They’re also a critically endangered breed since there are less than 200 annual registrations in the United States.
Now, let’s talk about the goat breed that is currently on the watch list of the Livestock Conservancy.
These goats were imported by Spanish travelers from Spain to the Caribbean Islands in the 1500s and thriving in the 1800s.
But according to the Livestock Conservancy, there are around 8,000 Spanish goats left in the US.
However, since they’re still on the Watch List, that means there are less than 2,500 annual registrations of this breed in the country.
But what has caused the extinction of these goat breeds?
The modernization of agriculture and the emphasis on increasing productivity at the expense of other desirable features like:
- habitat adaptation
- mothering prowess
- and parasite resistance has been associated with the extinction of many breeds.
Due to the extinction of these breeds, genetic diversity has been declining.
How to Help Bilberry Goats and Other Endangered Breeds
Since more and more goats are getting closer to extinction, we need to work together to spread the word about these livestock treasures of the world.
How can you help save Bilberry goats and other critically endangered goats?
In this section, we’ll discuss the steps you can take to contribute to the preservation of these unique goats.
1. Raise Awareness
One of the most effective ways of helping these critically endangered Bilberry goats repopulate and stay in their habitat is through raising awareness and signing the petition.
It’s important to promote the importance of this unique goat breed to the world and its significance in maintaining genetic diversity.
By signing and sharing the word with social media, you can help save the lives of these critically endangered goats.
2. Raise a Critically Endangered Breed
The best way to preserve these nearly-extinct breeds is by raising one of them if you can.
Choose a breed from this list that is suitable for your environment and purpose, learn about breed standards, and get a breeding couple or at least a bred doe.
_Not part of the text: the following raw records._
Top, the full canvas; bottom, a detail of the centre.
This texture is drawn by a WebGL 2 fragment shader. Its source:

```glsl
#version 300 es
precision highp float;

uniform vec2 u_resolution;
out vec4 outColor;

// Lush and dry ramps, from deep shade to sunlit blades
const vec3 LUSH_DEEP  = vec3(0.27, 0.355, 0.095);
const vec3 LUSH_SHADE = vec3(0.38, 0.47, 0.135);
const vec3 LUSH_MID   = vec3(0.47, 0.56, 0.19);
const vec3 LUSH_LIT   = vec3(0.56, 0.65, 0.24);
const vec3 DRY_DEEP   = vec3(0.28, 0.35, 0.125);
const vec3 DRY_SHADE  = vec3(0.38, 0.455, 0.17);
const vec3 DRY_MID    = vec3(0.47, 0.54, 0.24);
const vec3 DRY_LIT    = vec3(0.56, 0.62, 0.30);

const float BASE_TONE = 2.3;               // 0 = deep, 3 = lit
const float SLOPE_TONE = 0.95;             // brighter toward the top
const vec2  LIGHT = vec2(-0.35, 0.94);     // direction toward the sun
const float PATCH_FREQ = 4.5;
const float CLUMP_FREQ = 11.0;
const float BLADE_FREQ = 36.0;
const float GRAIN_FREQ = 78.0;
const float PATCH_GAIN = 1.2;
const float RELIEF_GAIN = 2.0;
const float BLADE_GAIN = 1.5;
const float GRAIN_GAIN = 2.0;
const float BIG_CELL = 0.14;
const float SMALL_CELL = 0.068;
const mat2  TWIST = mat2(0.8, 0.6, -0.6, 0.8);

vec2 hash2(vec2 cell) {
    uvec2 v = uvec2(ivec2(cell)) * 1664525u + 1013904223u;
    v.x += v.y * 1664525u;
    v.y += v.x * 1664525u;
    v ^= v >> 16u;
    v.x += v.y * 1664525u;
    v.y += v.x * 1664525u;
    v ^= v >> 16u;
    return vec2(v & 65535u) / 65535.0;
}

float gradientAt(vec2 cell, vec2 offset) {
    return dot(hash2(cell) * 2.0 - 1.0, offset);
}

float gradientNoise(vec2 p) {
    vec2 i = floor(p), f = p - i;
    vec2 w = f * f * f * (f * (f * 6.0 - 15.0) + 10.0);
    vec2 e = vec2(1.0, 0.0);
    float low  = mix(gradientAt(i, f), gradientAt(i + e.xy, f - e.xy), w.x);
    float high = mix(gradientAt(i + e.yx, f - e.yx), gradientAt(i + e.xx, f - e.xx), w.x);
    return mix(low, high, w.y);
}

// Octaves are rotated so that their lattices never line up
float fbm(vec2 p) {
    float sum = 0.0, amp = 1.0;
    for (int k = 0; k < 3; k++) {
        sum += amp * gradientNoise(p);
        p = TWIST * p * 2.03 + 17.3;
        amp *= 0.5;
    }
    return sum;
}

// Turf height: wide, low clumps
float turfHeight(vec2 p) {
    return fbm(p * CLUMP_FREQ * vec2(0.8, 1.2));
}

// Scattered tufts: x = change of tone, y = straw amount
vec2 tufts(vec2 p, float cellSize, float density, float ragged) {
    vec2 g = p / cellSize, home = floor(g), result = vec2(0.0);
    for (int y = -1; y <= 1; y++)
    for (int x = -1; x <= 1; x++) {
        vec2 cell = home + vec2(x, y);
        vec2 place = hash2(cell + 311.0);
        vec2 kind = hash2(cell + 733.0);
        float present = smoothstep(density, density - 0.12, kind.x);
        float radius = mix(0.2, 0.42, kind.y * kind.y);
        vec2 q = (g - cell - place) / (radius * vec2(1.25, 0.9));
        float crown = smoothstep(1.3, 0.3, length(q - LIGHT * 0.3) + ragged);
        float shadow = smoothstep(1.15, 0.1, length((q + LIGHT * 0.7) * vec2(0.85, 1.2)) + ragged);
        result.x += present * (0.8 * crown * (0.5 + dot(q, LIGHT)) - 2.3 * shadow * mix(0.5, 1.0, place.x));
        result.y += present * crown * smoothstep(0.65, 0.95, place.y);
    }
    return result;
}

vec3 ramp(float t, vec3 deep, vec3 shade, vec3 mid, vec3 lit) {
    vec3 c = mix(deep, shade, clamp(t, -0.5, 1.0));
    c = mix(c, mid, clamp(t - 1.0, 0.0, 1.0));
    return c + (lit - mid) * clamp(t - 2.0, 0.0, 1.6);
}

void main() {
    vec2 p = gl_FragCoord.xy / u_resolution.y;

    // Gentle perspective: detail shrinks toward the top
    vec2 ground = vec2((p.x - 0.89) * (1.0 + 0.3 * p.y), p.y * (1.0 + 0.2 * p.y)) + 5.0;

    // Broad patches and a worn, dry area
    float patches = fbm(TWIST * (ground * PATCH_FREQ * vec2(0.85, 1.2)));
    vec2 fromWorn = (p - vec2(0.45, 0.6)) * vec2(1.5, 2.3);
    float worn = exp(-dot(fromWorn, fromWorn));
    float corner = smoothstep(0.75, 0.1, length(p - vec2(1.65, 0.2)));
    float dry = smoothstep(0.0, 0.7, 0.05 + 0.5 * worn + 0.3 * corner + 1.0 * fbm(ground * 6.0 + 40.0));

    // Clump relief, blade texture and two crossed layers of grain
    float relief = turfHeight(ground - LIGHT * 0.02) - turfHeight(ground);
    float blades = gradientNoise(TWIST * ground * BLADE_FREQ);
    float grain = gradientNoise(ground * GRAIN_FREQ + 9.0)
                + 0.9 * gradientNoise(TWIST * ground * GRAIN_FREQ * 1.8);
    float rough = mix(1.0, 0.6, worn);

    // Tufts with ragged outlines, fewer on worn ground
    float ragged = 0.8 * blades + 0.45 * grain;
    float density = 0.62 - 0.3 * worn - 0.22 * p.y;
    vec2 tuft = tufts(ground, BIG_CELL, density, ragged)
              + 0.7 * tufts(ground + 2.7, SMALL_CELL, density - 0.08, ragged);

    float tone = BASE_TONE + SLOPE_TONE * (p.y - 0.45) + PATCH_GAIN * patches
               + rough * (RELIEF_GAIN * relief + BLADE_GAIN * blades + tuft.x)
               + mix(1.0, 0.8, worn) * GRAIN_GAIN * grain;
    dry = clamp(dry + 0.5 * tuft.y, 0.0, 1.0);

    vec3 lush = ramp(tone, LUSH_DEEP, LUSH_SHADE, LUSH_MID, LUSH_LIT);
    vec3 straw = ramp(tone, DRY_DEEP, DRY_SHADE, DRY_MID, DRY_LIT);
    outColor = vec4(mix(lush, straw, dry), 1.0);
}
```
Then, start working on developing, maintaining, and improving the breed afterward.
Be sure to document your work and share it with others.
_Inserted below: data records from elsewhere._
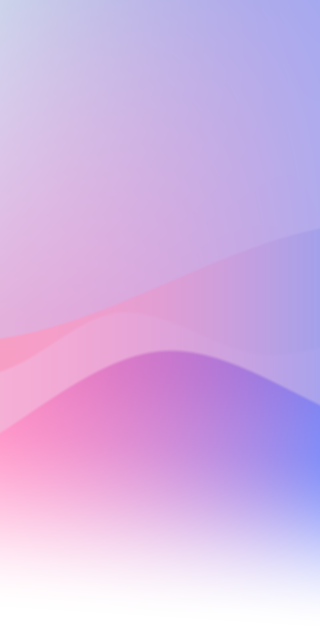
Write a WebGL 1 fragment shader that draws this background.

```glsl
precision highp float;
// Soft pastel sky over three translucent waves that fade into white mist.

uniform vec2 u_resolution;

// Smooth quadratic blend through three colours at t = 0, 0.5 and 1.
vec3 ramp(vec3 a, vec3 b, vec3 c, float t) {
    float s = 1.0 - t;
    return a * s * (s - t) + 4.0 * b * s * t + c * t * (t - s);
}

// Hermite curve between points p and q with the given end slopes.
float arc(vec2 p, vec2 q, float slopeP, float slopeQ, float x) {
    float w = q.x - p.x;
    float t = clamp((x - p.x) / w, 0.0, 1.0);
    float s = 1.0 - t;
    return mix(p.y, q.y, t * t * (3.0 - 2.0 * t))
         + w * t * s * (slopeP * s - slopeQ * t);
}

float backCrest(float x) {
    return arc(vec2(0.0, 0.471), vec2(1.0, 0.643), 0.07, 0.10, x);
}

float middleCrest(float x) {
    vec2 peak = vec2(0.39, 0.512);
    vec2 dip = vec2(0.85, 0.445);
    if (x < peak.x) return arc(vec2(0.0, 0.419), peak, 0.15, 0.0, x);
    if (x < dip.x) return arc(peak, dip, 0.0, 0.0, x);
    return arc(dip, vec2(1.0, 0.456), 0.0, 0.12, x);
}

float hillCrest(float x) {
    vec2 peak = vec2(0.534, 0.452);
    if (x < peak.x) return arc(vec2(0.0, 0.323), peak, 0.33, 0.0, x);
    return arc(peak, vec2(1.0, 0.367), 0.0, -0.24, x);
}

// Coverage below a crest with a soft edge.
float below(float crest, float y, float blur) {
    return smoothstep(-blur, blur, crest - y);
}

vec3 skyColor(vec2 p) {
    vec3 low = ramp(vec3(0.89, 0.69, 0.86), vec3(0.84, 0.65, 0.87), vec3(0.69, 0.66, 0.92), p.x);
    vec3 mid = ramp(vec3(0.86, 0.77, 0.91), vec3(0.81, 0.69, 0.89), vec3(0.69, 0.67, 0.93), p.x);
    vec3 top = ramp(vec3(0.80, 0.83, 0.92), vec3(0.73, 0.71, 0.91), vec3(0.65, 0.66, 0.94), p.x);
    return ramp(low, mid, top, clamp(p.y * 2.0 - 1.0, 0.0, 1.0));
}

vec3 hillColor(vec2 p) {
    vec3 crest = ramp(vec3(0.99, 0.55, 0.76), vec3(0.80, 0.47, 0.80), vec3(0.50, 0.50, 0.94), p.x);
    vec3 base = ramp(vec3(1.0, 0.61, 0.80), vec3(0.84, 0.57, 0.85), vec3(0.52, 0.56, 0.97), p.x);
    vec3 body = mix(base, crest, smoothstep(0.25, 0.45, p.y));
    float mist = smoothstep(mix(0.34, 0.30, p.x), mix(0.04, 0.01, p.x), p.y);
    return mix(body, vec3(1.0), mist);
}

void main() {
    vec2 p = gl_FragCoord.xy / u_resolution;
    vec3 color = skyColor(p);

    // Back wave, from coral to periwinkle
    vec3 backColor = ramp(vec3(0.97, 0.62, 0.77), vec3(0.88, 0.62, 0.83), vec3(0.64, 0.63, 0.92), p.x);
    color = mix(color, backColor, below(backCrest(p.x), p.y, 0.003));

    // Paler middle wave
    vec3 middleColor = ramp(vec3(0.96, 0.69, 0.84), vec3(0.88, 0.64, 0.85), vec3(0.66, 0.64, 0.93), p.x);
    color = mix(color, middleColor, below(middleCrest(p.x), p.y, 0.004));

    // Front hill dissolving into mist
    color = mix(color, hillColor(p), below(hillCrest(p.x), p.y, 0.004));

    gl_FragColor = vec4(color, 1.0);
}
```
This way, you can spread the word and raise awareness for the need to preserve these goat breeds as you expand your herd or begin distributing them in your neighborhood.
3. Work With Livestock Conservancy
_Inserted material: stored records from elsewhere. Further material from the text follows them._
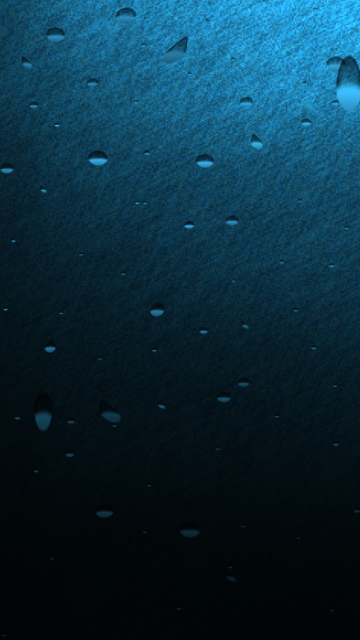
This texture is drawn by a Shadertoy shader. Its source:

```glsl
// Water drops on scratched dark blue metal, lit from the upper right.

float hash(vec2 p) {
    vec3 q = fract(vec3(p.xyx) * 0.1031);
    q += dot(q, q.yzx + 33.33);
    return fract((q.x + q.y) * q.z);
}

vec4 hash4(float n) {
    return vec4(hash(vec2(n, 1.7)), hash(vec2(n, 5.3)),
                hash(vec2(n, 9.1)), hash(vec2(n, 14.9)));
}

float noise(vec2 p) {
    vec2 i = floor(p), f = fract(p);
    f = f * f * (3.0 - 2.0 * f);
    return mix(mix(hash(i), hash(i + vec2(1, 0)), f.x),
               mix(hash(i + vec2(0, 1)), hash(i + vec2(1, 1)), f.x), f.y);
}

mat2 rotate(float a) {
    float c = cos(a), s = sin(a);
    return mat2(c, -s, s, c);
}

// Fine hairlines: mostly rising to the right, some crossing
float scratches(vec2 p, float aspect) {
    float sum = 0.0;
    for (int i = 0; i < 110; i++) {
        vec4 h = hash4(float(i) + 20.0);
        float k = hash(vec2(float(i), 71.0));
        float angle = k < 0.72 ? mix(0.1, 0.75, h.z) : mix(-1.1, -0.2, h.z);
        vec2 q = rotate(angle) * (p - h.xy * vec2(aspect, 1.0));
        float halfLength = mix(0.03, 0.22, h.w * h.w);
        q.y += (h.x - 0.5) * 0.9 * q.x * q.x;
        float line = smoothstep(0.0017, 0.0, abs(q.y));
        float ends = smoothstep(halfLength, halfLength * 0.3, abs(q.x));
        sum += line * ends * mix(0.15, 1.0, k * h.y);
    }
    return sum;
}

// Dark lens on top, bright refracted light pooled at the bottom
vec3 drop(vec3 col, vec2 q, vec2 r, float lean, float taper, float light) {
    q.x -= lean * (q.y + r.y * 0.5);
    vec2 s = q / r;
    s.x /= 1.0 - taper * smoothstep(-0.7, 1.0, s.y);
    float soft = 0.0016 / min(r.x, r.y);
    float d = length(s) - 1.0;
    float inside = smoothstep(soft, -soft, d);
    float pool = smoothstep(0.12 + soft * 0.5, -0.22 - soft * 0.5, s.y + 0.15 * s.x * s.x);
    float rim = smoothstep(0.45, 1.0, length(s));
    vec3 lens = col * mix(0.8, 0.35, max(rim, 0.7 * smoothstep(-0.2, 0.8, s.y)));
    vec3 glow = vec3(0.22, 0.71, 0.95) * light * (0.82 + 0.25 * smoothstep(-1.0, -0.2, s.y));
    return mix(col, mix(lens, glow, pool), inside);
}

float dropLight(float y) {
    return mix(0.22, 1.0, smoothstep(0.05, 0.85, y));
}

void mainImage(out vec4 fragColor, in vec2 fragCoord) {
    vec2 p = fragCoord / iResolution.y;
    float aspect = iResolution.x / iResolution.y;
    float u = p.x / aspect;

    // Light falling off downwards and to the left
    float shade = 0.025 + 0.54 * p.y * p.y * (1.0 + 0.5 * (u - 0.5));
    shade += 0.22 * exp(-9.0 * dot(p - vec2(aspect * 0.85, 1.02), p - vec2(aspect * 0.85, 1.02)));
    shade *= mix(0.8, 1.0, smoothstep(0.0, 0.25, u));
    shade *= 0.9 + 0.2 * noise(p * 7.0);

    // Brushed streaks, grain and scratches
    vec2 brushed = rotate(0.45) * p;
    vec2 crossed = rotate(1.1) * p;
    float streaks = noise(brushed * vec2(22.0, 330.0)) + noise(crossed * vec2(40.0, 300.0)) - 1.0;
    float grain = noise(p * 420.0) - 0.5;
    shade *= 1.0 + 0.22 * streaks + 0.38 * grain;
    shade += scratches(p, aspect) * (0.012 + 0.16 * shade);
    vec3 col = vec3(0.17, 0.73, 1.0) * max(shade, 0.015);
    float tint = noise(p * 300.0 + 50.0) - 0.5;
    col += vec3(0.05, 0.02, -0.05) * tint * smoothstep(0.0, 0.4, shade);

    // Scattered drops, many tiny and few large
    for (int i = 0; i < 74; i++) {
        float n = float(i);
        vec4 h = hash4(n + 300.0);
        vec2 c = fract(vec2(0.7549, 0.5698) * n + 0.07 * h.xy + 0.31);
        c.y = pow(c.y, 0.88);
        float size = mix(0.0032, 0.0175, pow(h.z, 3.5));
        float oddity = smoothstep(0.7, 1.0, h.w);
        vec2 r = size * vec2(1.0, mix(0.78, 1.25, oddity));
        float lean = (h.x - 0.5) * (0.2 + 1.6 * oddity);
        float light = dropLight(c.y) * mix(0.6, 1.0, h.y);
        col = drop(col, p - c * vec2(aspect, 1.0), r, lean, 0.6 * oddity, light);
    }

    // Two long hanging drops
    col = drop(col, p - vec2(aspect * 0.97, 0.87), vec2(0.021, 0.043), 0.0, 0.15, 1.0);
    col = drop(col, p - vec2(aspect * 0.12, 0.357), vec2(0.013, 0.03), 0.0, -0.2, 0.35);

    fragColor = vec4(clamp(col, 0.0, 1.0), 1.0);
}
```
Each year, the Livestock Conservancy awards Microgrants between $500 to $2,000 to deserving applicants.
You can use these funds to raise the endangered goat breeds on the Livestock Conservancy Priority list.
Applications reopen every end of May through August, and the judging season is between September and October.
The winners are announced in November and December and are subsequently made public the following January.
However, to qualify for these Microgrants, you must:
- be living in the United States
- have a work experience with the livestock breeds listed on the Priority list
- use the support to help preserve the critically endangered goats
- have a clear outline of how the funds will be used
- prepare two letters of recommendation from professionals or educators
It can help you get the right tools and equipment and market to promote the breed to others.
But you’ll need to submit a written report on how the breed benefited from the fund granted to you within a year of winning.
Final Thoughts on Bilberry Goats
Bilberry goat is generally a hardy breed, but they’re a critically endangered breed that needs protection and a secure home.
It’s not ideal for meat and dairy production, but this mountain goat breed is important for biological diversity.
And you can help this breed by supporting the appeal to preserve their natural habitat in Ireland.
This rare goat breed is nature’s treasure that is nowhere else to be found.
If you could lend a helping hand to this breed and help preserve this breed, you’re giving the next generation a chance to discover the wonders of Bilberry goats.
Want to know more about other unique goat breeds in the world?
Check out the article below to discover one of the most bizarre-looking goat breeds labeled as the bulldog of the goat world.